WAGNER: Tristan and Isolde
RACHMANINOFF: Piano Concerto No. 2 in C minor, Op. 18. BARTÓK:
Rhapsody No. 1 for Violin and Orchestra. VIOTTI: Violin Concerto No.
22 in A minor.
SCHUMANN: Piano Concerto in A minor, Op. 54. Kinderseznen,
Op. 15. Abegg-Variations, Op. 1. Bunte Blätter, Op. 99. Waldszenen,
January 9, 1960 was a very special day at the Met, the first appearance of famed Swedish soprano Birgit Nilsson, who would continue to perform at the Met more than 200 times primarilyh in Wagner, Strauss and Puccini. The second performance took place December 23, and the third, December 28 is the famous one in which the tenor was indisposed, so the role of Tristan was sung by a different tenor in each act: Ramon Vinay), Karl Liebl . and Albert DaCosta. The fourth performance, January 9, 1960 was broadcadt and can be heard on Pristine's new set.It is a magnificent performance in every way, and producer Andrew Rose has done what can be done to enhance the original sound. Even he could noit alter balances; the hunting horns in Act Two are indeed distant, barely audible, but this is a minor quibble. Nilsson is radiant, Vinay and the remainder of the cast are first-rate. Announcements by Milton Cross are included adding to the sense of occasion. Don't overlook the recent reissue of another Nilsson Isolde, from Bayreuth in 1962, also with Böhm, mentioned on this site (REVIEW).This hass the plus of the rich acoustics of the vernue. Both of these are essential for Nilsson fans.
Pristine continues their fine series of live performances of the Boston Symphony at Tanglewood conducted with this disk featuring two leading soloists of the time. Gary Graffman is sterling soloist in Rachmaninoff''s Concerto No. 2 from a concert August 19, 1961. Graffman's Columbia recording with Leonard Bernstein and the New York Philharmonic was made about the same time and has been in the catalog ever since. Isaac Stern is heard in the Bartók and Viotti works. He has recorded both, but his Viotti recording was made some years earlier with Eugene Ormandy and the Philadelphia Orchestra. The concerto is the best-known of 29 such works, neglected by most violinists. The Stern performances are from a concert July 23, 1961. Both soloists are in top form, and the stereo broadcasts, as XR remastered by producer Andrew Rose, are rich and satisfying.
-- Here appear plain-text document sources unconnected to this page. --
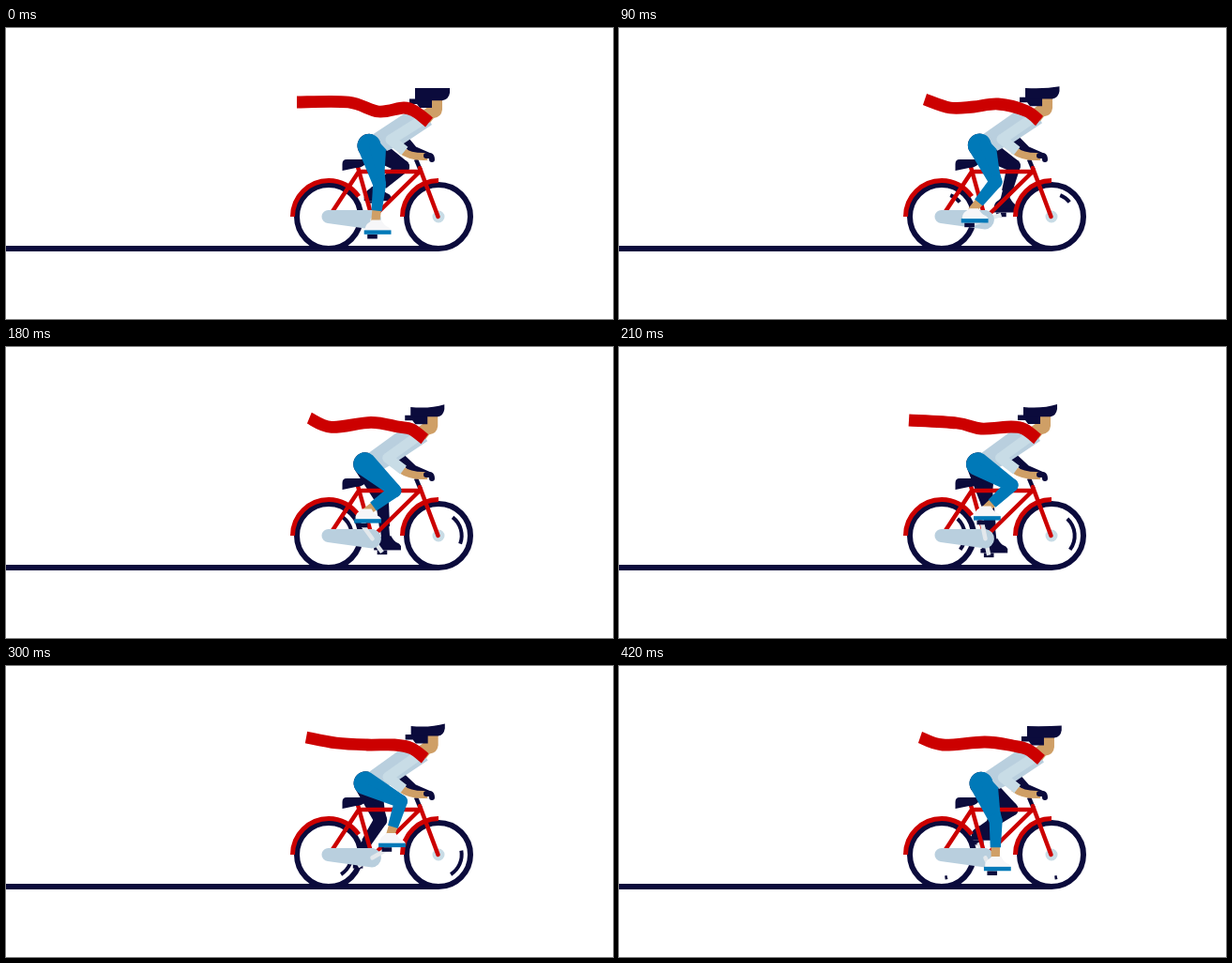
An HTML page with a canvas that plays this animation: 647 by 310 pixels, repeating every 0.45 s.

```html
<!DOCTYPE html>
<html lang="en">
<head>
<meta charset="utf-8">
<title>Cyclist</title>
<style>
html, body { margin: 0; width: 100%; height: 100%; overflow: hidden; background: #fff; }
canvas { display: block; width: 647px; height: 310px; }
</style>
</head>
<body>
<canvas id="stage" width="647" height="310"></canvas>
<script>
const ctx = document.getElementById('stage').getContext('2d');
const NAVY = '#0b0b3c', RED = '#cc0000', BLUE = '#0079b8', SKIN = '#cf9f66';
const STEEL = '#b9cfde', SLEEVE = '#c8dce6', PALE = '#e3e8ec', WHITE = '#f6f6f8';
const LOOP = 450, STEP = 30, TAU = Math.PI * 2, DEG = Math.PI / 180;
const REAR = [344, 201], FRONT = [461, 201], CRANK = [390.5, 204.3];

// Scarf wave, repeating twice per loop: time, then four x,y points from the tail.
const SCARF = [
  [0, 310, 79, 365, 79, 397, 89, 424, 85],
  [75, 320, 76, 352, 82, 385, 84, 414, 84],
  [90, 326, 76, 353, 85, 378, 84, 404, 81],
  [135, 329, 75, 357, 88, 392, 79, 418, 85],
  [150, 328, 75, 351, 88, 387, 79, 414, 85],
  [195, 321, 76, 345, 84, 390, 81, 420, 85],
  [210, 309, 78, 360, 81, 386, 87, 418, 85],
  [225, 310, 79, 365, 79, 397, 89, 424, 85]
];
// Wheel glint: time, start angle, end angle.
const GLINT = [
  [50, -76, -76], [90, -68, -39], [150, -58, 4], [210, -47, 37],
  [300, -10, 58], [360, 32, 68], [420, 76, 82], [440, 82, 82]
];

function sample(table, t) {
  let i = 1;
  while (i < table.length - 1 && table[i][0] < t) i++;
  const a = table[i - 1], b = table[i];
  const k = Math.min(1, Math.max(0, (t - a[0]) / (b[0] - a[0])));
  return a.slice(1).map((v, n) => v + (b[n + 1] - v) * k);
}

function fill(color, d) {
  ctx.fillStyle = color;
  ctx.fill(new Path2D(d));
}

function stroke(color, width, d, cap = 'butt') {
  ctx.strokeStyle = color;
  ctx.lineWidth = width;
  ctx.lineCap = cap;
  ctx.lineJoin = 'round';
  ctx.stroke(new Path2D(d));
}

function arc(color, width, [x, y], r, from = 0, to = 360) {
  ctx.beginPath();
  ctx.arc(x, y, r, from * DEG, to * DEG);
  ctx.strokeStyle = color;
  ctx.lineWidth = width;
  ctx.lineCap = 'butt';
  ctx.stroke();
}

// Tapered limb between two circles.
function limb(color, a, ra, b, rb, roundEnd = true) {
  const t = Math.atan2(b[1] - a[1], b[0] - a[0]);
  const at = (p, r, q) => [p[0] + r * Math.cos(q), p[1] + r * Math.sin(q)];
  ctx.beginPath();
  ctx.arc(a[0], a[1], ra, t + Math.PI / 2, t - Math.PI / 2);
  if (roundEnd) ctx.arc(b[0], b[1], rb, t - Math.PI / 2, t + Math.PI / 2);
  else {
    ctx.lineTo(...at(b, rb, t - Math.PI / 2));
    ctx.lineTo(...at(b, rb, t + Math.PI / 2));
  }
  ctx.closePath();
  ctx.fillStyle = color;
  ctx.fill();
}

function pedalPose(angle, hip) {
  const pedal = [CRANK[0] + 17.8 * Math.cos(angle), CRANK[1] + 17.8 * Math.sin(angle)];
  const sole = [pedal[0] + 5.5, pedal[1] - 4.5];
  const ankle = [sole[0] - 2, sole[1] - 11 - 2 * Math.sin(angle)];
  const dx = ankle[0] - hip[0], dy = ankle[1] - hip[1], d = Math.hypot(dx, dy);
  const thigh = 42.5, shin = 38.5;
  const a = (thigh * thigh + d * d - shin * shin) / (2 * d);
  const h = Math.sqrt(Math.max(0, thigh * thigh - a * a));
  const knee = [hip[0] + (dx * a + dy * h) / d, hip[1] + (dy * a - dx * h) / d];
  const len = Math.hypot(ankle[0] - knee[0], ankle[1] - knee[1]);
  const k = 1 - 10 / len;
  const cuff = [knee[0] + (ankle[0] - knee[0]) * k, knee[1] + (ankle[1] - knee[1]) * k];
  return { pedal, sole, ankle, knee, cuff };
}

function leg(p, hip, cloth, skin, shoe, soleColor) {
  const [x, y] = p.sole;
  ctx.fillStyle = NAVY;
  ctx.fillRect(p.pedal[0] - 5.3, p.pedal[1] - 2.2, 10.6, 4.6);
  limb(skin, p.cuff, 4.8, p.ankle, 4.6);
  ctx.save();
  ctx.translate(x, y);
  fill(shoe, 'M-13 -1V-5Q-12 -9 -8 -11L-6 -13L4 -13Q7 -7 11 -5.500Q14.500 -4 14.500 -1Z');
  ctx.fillStyle = soleColor;
  ctx.fillRect(-14.3, -2.2, 28.8, 4.4);
  ctx.restore();
  limb(cloth, hip, 12.5, p.knee, 7);
  fill(cloth, `M${hip[0] + 3} ${hip[1] - 12}L${hip[0] + 18} ${hip[1] + 4}L${p.knee[0] + 5} ${p.knee[1] - 5}L${p.knee}L${hip}Z`);
  limb(cloth, p.knee, 7, p.cuff, 5.6, false);
}

function wheel(c, glint) {
  arc(NAVY, 6, c, 34);
  if (glint[1] > glint[0]) arc(NAVY, 4, c, 24.7, glint[0], glint[1]);
}

function bike() {
  arc(RED, 5, REAR, 38.5, 180, 326);
  arc(RED, 5, FRONT, 38.5, 180, 270);
  stroke(NAVY, 4.5, 'M437 140L442 152');
  stroke(RED, 4.5, 'M375 148L389 198M347 197L376 153H442M441 153L395 198');
  stroke(RED, 4.5, 'M441 149L460.500 201', 'round');
  fill(NAVY, 'M363 140H383V145Q379 149 373 149L358.500 152V145Q358.500 140 363 140Z');
  fill(STEEL, 'M344 194H391A10.300 10.300 0 0 1 390 214.500L343 208A7 7 0 0 1 344 194Z');
}

function torso(s) {
  const x = -5 * s, y = -3 * s;
  const hx = -4.5 * s, hy = -0.5 * s;
  fill(STEEL, `M${390 + hx} ${114 + hy}L${428 + x} ${89 + y}L${447 + x} ${92 + y}L${454 + x} ${103 + y}L${424 + x} ${123 + y}L${406 + hx} ${131 + hy}Z`);
}

function frontArm(s) {
  const x = -5 * s, y = -3 * s;
  stroke(SKIN, 8, `M${421 + x * .2} 130Q431 138 449 137`);
  stroke(SLEEVE, 11, `M${442 + x} ${99 + y}L${410 + x * .7} ${119 + y * .3}L${425 + x * .3} 131`);
  stroke(NAVY, 6, 'M448 136H452Q454 137 454 140', 'round');
}

function head(s) {
  ctx.save();
  ctx.translate(-5 * s, -3 * s);
  fill(SKIN, 'M449 76H465V87Q464 95 456 96L452 101L440 91L450 84Z');
  fill(NAVY, 'M430 75.500H454V85H441L438 81H430Z');
  const q = 3 * s;
  fill(NAVY, `M436 ${64 + q}Q${458 - 2 * s} ${64 + q * 1.7} ${473 - s} 64V69Q${472 - s} 76 465 77.200H436Z`);
  ctx.restore();
}

function scarf(t, s) {
  const v = sample(SCARF, t % 225);
  const p = [0, 2, 4, 6].map(i => [v[i], v[i + 1]]);
  p.push([437 - 5 * s, 89.5 - 2 * s], [451 - 5 * s, 100.5 - 2.5 * s]);
  let d = `M${p[0]}`;
  for (let i = 0; i < p.length - 1; i++) {
    const a = p[i - 1] || p[i], b = p[i], c = p[i + 1], e = p[i + 2] || c;
    d += `C${b[0] + (c[0] - a[0]) / 6} ${b[1] + (c[1] - a[1]) / 6} ` +
         `${c[0] - (e[0] - b[0]) / 6} ${c[1] - (e[1] - b[1]) / 6} ${c}`;
  }
  stroke(RED, 12.8, d);
}

function draw(t) {
  const s = Math.sin(Math.PI * t / LOOP);
  const turn = TAU * (t / LOOP + .25);
  const hip = [387 - 4.5 * s, 125.3 - .5 * s];
  const near = pedalPose(turn, hip), far = pedalPose(turn + Math.PI, hip);
  const glint = sample(GLINT, t);

  ctx.fillStyle = '#fff';
  ctx.fillRect(0, 0, 647, 310);
  ctx.fillStyle = NAVY;
  ctx.fillRect(0, 232, 461, 6);
  wheel(REAR, glint);
  wheel(FRONT, glint);
  fill(SLEEVE, 'M454.500 201A6.500 6.500 0 0 1 467.500 201A6.500 6.500 0 0 1 454.500 201Z');

  stroke(NAVY, 9, `M${424 - 4 * s} ${118 - s}L434 130L450 137`);
  leg(far, hip, NAVY, NAVY, NAVY, NAVY);
  stroke(PALE, 4.5, `M${CRANK}L${far.pedal}`);
  bike();
  stroke(PALE, 4.5, `M${CRANK}L${near.pedal}`, 'round');
  torso(s);
  leg(near, hip, BLUE, SKIN, WHITE, BLUE);
  frontArm(s);
  head(s);
  scarf(t, s);
}

function tick(now) {
  draw(Math.floor(now % LOOP / STEP) * STEP);
  requestAnimationFrame(tick);
}
draw(0);
requestAnimationFrame(tick);
</script>
</body>
</html>
```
An engaging release!
Romanian pianist Clara Haskill (1895 - 1960) specialized in music of Robert Schumann and made numerous recordings. This newly-mastered disk offers performances recorded in Victoria Hall,k Genera, 1956 (Concerto), Bensacon, 1956 (Kinderszenen), Ludigsburg, 1953 (Abegg Variations), Ludigsburg, 1953/Amsterdam 1952 (Bünte Blätter), and London 1847 (Waldszenen). Here is a generously filled disk (78:43) of some of her live Schumann performances all of which have been issued previously, remastered in best possible sound. If you don't already have them, here is a convenient way to acquire these sensitive interpretations.
Soprano Herva Nelli (1909 - 1994), born in Italy and came to Pittsburgh while very young. She showed great promise as a soprano and her career really took off when she successfully auditioned for Arturo Toscanini, who often featured her in performances and some recordings. She also appeared at the New York City Opera and the Metropolitan. When her sinfging career ended, she became a professional chef. Highly respected throughout her career, she never reached legendary status.You can see some of her performances on YouTube. This Aïda shows her in top form; she is fearless on that treatcherous climactic C in O patria mia. However, during Ritoria Vincitor she produces some very odd "squeaky! sounds; hard to believe Toscanini would have approved. It is quite comical, startling as well. These occiur at 3:31 and 3:40 into the aria. The remainder of the cast is first-rate, with Richard Tucker an admirable Radames. And of course Toscanini is electrifying on the podium. This is an NBC broadcast from June 1949, and Urania's remastering has made it very listenable. No CD notes, no libretto, but an opportunity to hear the Maestro leding an opera that was dear to him.
R.E.B. (September 2016)